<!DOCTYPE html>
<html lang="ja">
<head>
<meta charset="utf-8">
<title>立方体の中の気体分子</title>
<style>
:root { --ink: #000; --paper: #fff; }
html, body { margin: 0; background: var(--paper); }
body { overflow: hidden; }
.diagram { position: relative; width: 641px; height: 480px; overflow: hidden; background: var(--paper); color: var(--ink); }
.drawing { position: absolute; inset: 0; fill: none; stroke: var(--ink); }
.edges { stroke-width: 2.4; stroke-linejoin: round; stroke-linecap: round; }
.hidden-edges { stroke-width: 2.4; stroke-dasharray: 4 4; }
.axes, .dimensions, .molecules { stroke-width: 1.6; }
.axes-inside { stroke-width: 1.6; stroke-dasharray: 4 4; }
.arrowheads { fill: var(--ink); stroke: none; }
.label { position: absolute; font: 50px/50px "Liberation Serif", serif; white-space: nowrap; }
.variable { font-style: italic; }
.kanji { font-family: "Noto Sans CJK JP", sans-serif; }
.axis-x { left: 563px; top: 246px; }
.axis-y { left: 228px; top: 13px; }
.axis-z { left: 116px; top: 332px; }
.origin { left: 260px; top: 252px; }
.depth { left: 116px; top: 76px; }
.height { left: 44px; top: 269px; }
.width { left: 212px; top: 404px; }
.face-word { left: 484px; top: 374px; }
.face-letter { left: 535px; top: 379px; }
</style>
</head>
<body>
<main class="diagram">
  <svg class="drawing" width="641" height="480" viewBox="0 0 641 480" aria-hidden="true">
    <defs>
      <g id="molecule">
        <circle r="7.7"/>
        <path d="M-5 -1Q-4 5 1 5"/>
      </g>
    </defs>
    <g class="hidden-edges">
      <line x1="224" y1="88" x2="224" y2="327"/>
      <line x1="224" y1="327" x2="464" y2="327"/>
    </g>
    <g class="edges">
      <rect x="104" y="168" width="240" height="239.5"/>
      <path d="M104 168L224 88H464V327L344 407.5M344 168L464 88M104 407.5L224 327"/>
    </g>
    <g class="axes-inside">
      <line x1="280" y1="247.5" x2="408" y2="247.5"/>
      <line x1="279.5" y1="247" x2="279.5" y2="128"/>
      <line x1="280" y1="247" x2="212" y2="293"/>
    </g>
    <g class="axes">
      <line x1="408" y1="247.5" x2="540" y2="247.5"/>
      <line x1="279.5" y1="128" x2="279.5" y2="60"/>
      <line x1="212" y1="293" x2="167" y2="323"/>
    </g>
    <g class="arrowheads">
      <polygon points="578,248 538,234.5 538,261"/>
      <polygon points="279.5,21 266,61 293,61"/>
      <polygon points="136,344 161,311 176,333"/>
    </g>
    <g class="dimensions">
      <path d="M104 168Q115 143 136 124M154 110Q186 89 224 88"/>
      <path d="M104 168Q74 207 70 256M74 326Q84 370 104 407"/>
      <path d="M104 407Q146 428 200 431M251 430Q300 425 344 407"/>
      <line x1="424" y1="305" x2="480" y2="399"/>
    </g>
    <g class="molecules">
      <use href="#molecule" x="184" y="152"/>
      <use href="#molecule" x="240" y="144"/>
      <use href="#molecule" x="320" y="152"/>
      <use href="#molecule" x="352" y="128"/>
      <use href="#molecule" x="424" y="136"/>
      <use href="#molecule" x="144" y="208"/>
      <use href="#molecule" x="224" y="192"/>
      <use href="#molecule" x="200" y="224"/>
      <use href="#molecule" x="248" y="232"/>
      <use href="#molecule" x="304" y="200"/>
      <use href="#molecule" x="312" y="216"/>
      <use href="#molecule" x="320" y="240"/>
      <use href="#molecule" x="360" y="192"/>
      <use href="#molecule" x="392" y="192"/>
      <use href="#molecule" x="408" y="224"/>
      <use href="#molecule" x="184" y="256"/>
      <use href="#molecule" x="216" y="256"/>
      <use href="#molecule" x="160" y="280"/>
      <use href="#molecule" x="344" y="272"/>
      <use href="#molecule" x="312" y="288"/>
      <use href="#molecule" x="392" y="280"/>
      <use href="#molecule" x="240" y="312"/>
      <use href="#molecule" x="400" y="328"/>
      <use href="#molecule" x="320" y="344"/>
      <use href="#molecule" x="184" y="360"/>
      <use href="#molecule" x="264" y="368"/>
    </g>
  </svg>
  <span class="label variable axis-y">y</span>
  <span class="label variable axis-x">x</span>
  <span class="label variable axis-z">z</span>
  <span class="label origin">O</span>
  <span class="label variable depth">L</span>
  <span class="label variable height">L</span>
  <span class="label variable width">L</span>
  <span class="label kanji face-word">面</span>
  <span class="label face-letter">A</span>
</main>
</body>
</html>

++++++++++++++++++++

ASSIGNED TASK
Give back the whole listing exactly as it reads.

TASK SOLUTION
<!DOCTYPE html>
<html lang="ja">
<head>
<meta charset="utf-8">
<title>立方体の中の気体分子</title>
<style>
:root { --ink: #000; --paper: #fff; }
html, body { margin: 0; background: var(--paper); }
body { overflow: hidden; }
.diagram { position: relative; width: 641px; height: 480px; overflow: hidden; background: var(--paper); color: var(--ink); }
.drawing { position: absolute; inset: 0; fill: none; stroke: var(--ink); }
.edges { stroke-width: 2.4; stroke-linejoin: round; stroke-linecap: round; }
.hidden-edges { stroke-width: 2.4; stroke-dasharray: 4 4; }
.axes, .dimensions, .molecules { stroke-width: 1.6; }
.axes-inside { stroke-width: 1.6; stroke-dasharray: 4 4; }
.arrowheads { fill: var(--ink); stroke: none; }
.label { position: absolute; font: 50px/50px "Liberation Serif", serif; white-space: nowrap; }
.variable { font-style: italic; }
.kanji { font-family: "Noto Sans CJK JP", sans-serif; }
.axis-x { left: 563px; top: 246px; }
.axis-y { left: 228px; top: 13px; }
.axis-z { left: 116px; top: 332px; }
.origin { left: 260px; top: 252px; }
.depth { left: 116px; top: 76px; }
.height { left: 44px; top: 269px; }
.width { left: 212px; top: 404px; }
.face-word { left: 484px; top: 374px; }
.face-letter { left: 535px; top: 379px; }
</style>
</head>
<body>
<main class="diagram">
  <svg class="drawing" width="641" height="480" viewBox="0 0 641 480" aria-hidden="true">
    <defs>
      <g id="molecule">
        <circle r="7.7"/>
        <path d="M-5 -1Q-4 5 1 5"/>
      </g>
    </defs>
    <g class="hidden-edges">
      <line x1="224" y1="88" x2="224" y2="327"/>
      <line x1="224" y1="327" x2="464" y2="327"/>
    </g>
    <g class="edges">
      <rect x="104" y="168" width="240" height="239.5"/>
      <path d="M104 168L224 88H464V327L344 407.5M344 168L464 88M104 407.5L224 327"/>
    </g>
    <g class="axes-inside">
      <line x1="280" y1="247.5" x2="408" y2="247.5"/>
      <line x1="279.5" y1="247" x2="279.5" y2="128"/>
      <line x1="280" y1="247" x2="212" y2="293"/>
    </g>
    <g class="axes">
      <line x1="408" y1="247.5" x2="540" y2="247.5"/>
      <line x1="279.5" y1="128" x2="279.5" y2="60"/>
      <line x1="212" y1="293" x2="167" y2="323"/>
    </g>
    <g class="arrowheads">
      <polygon points="578,248 538,234.5 538,261"/>
      <polygon points="279.5,21 266,61 293,61"/>
      <polygon points="136,344 161,311 176,333"/>
    </g>
    <g class="dimensions">
      <path d="M104 168Q115 143 136 124M154 110Q186 89 224 88"/>
      <path d="M104 168Q74 207 70 256M74 326Q84 370 104 407"/>
      <path d="M104 407Q146 428 200 431M251 430Q300 425 344 407"/>
      <line x1="424" y1="305" x2="480" y2="399"/>
    </g>
    <g class="molecules">
      <use href="#molecule" x="184" y="152"/>
      <use href="#molecule" x="240" y="144"/>
      <use href="#molecule" x="320" y="152"/>
      <use href="#molecule" x="352" y="128"/>
      <use href="#molecule" x="424" y="136"/>
      <use href="#molecule" x="144" y="208"/>
      <use href="#molecule" x="224" y="192"/>
      <use href="#molecule" x="200" y="224"/>
      <use href="#molecule" x="248" y="232"/>
      <use href="#molecule" x="304" y="200"/>
      <use href="#molecule" x="312" y="216"/>
      <use href="#molecule" x="320" y="240"/>
      <use href="#molecule" x="360" y="192"/>
      <use href="#molecule" x="392" y="192"/>
      <use href="#molecule" x="408" y="224"/>
      <use href="#molecule" x="184" y="256"/>
      <use href="#molecule" x="216" y="256"/>
      <use href="#molecule" x="160" y="280"/>
      <use href="#molecule" x="344" y="272"/>
      <use href="#molecule" x="312" y="288"/>
      <use href="#molecule" x="392" y="280"/>
      <use href="#molecule" x="240" y="312"/>
      <use href="#molecule" x="400" y="328"/>
      <use href="#molecule" x="320" y="344"/>
      <use href="#molecule" x="184" y="360"/>
      <use href="#molecule" x="264" y="368"/>
    </g>
  </svg>
  <span class="label variable axis-y">y</span>
  <span class="label variable axis-x">x</span>
  <span class="label variable axis-z">z</span>
  <span class="label origin">O</span>
  <span class="label variable depth">L</span>
  <span class="label variable height">L</span>
  <span class="label variable width">L</span>
  <span class="label kanji face-word">面</span>
  <span class="label face-letter">A</span>
</main>
</body>
</html>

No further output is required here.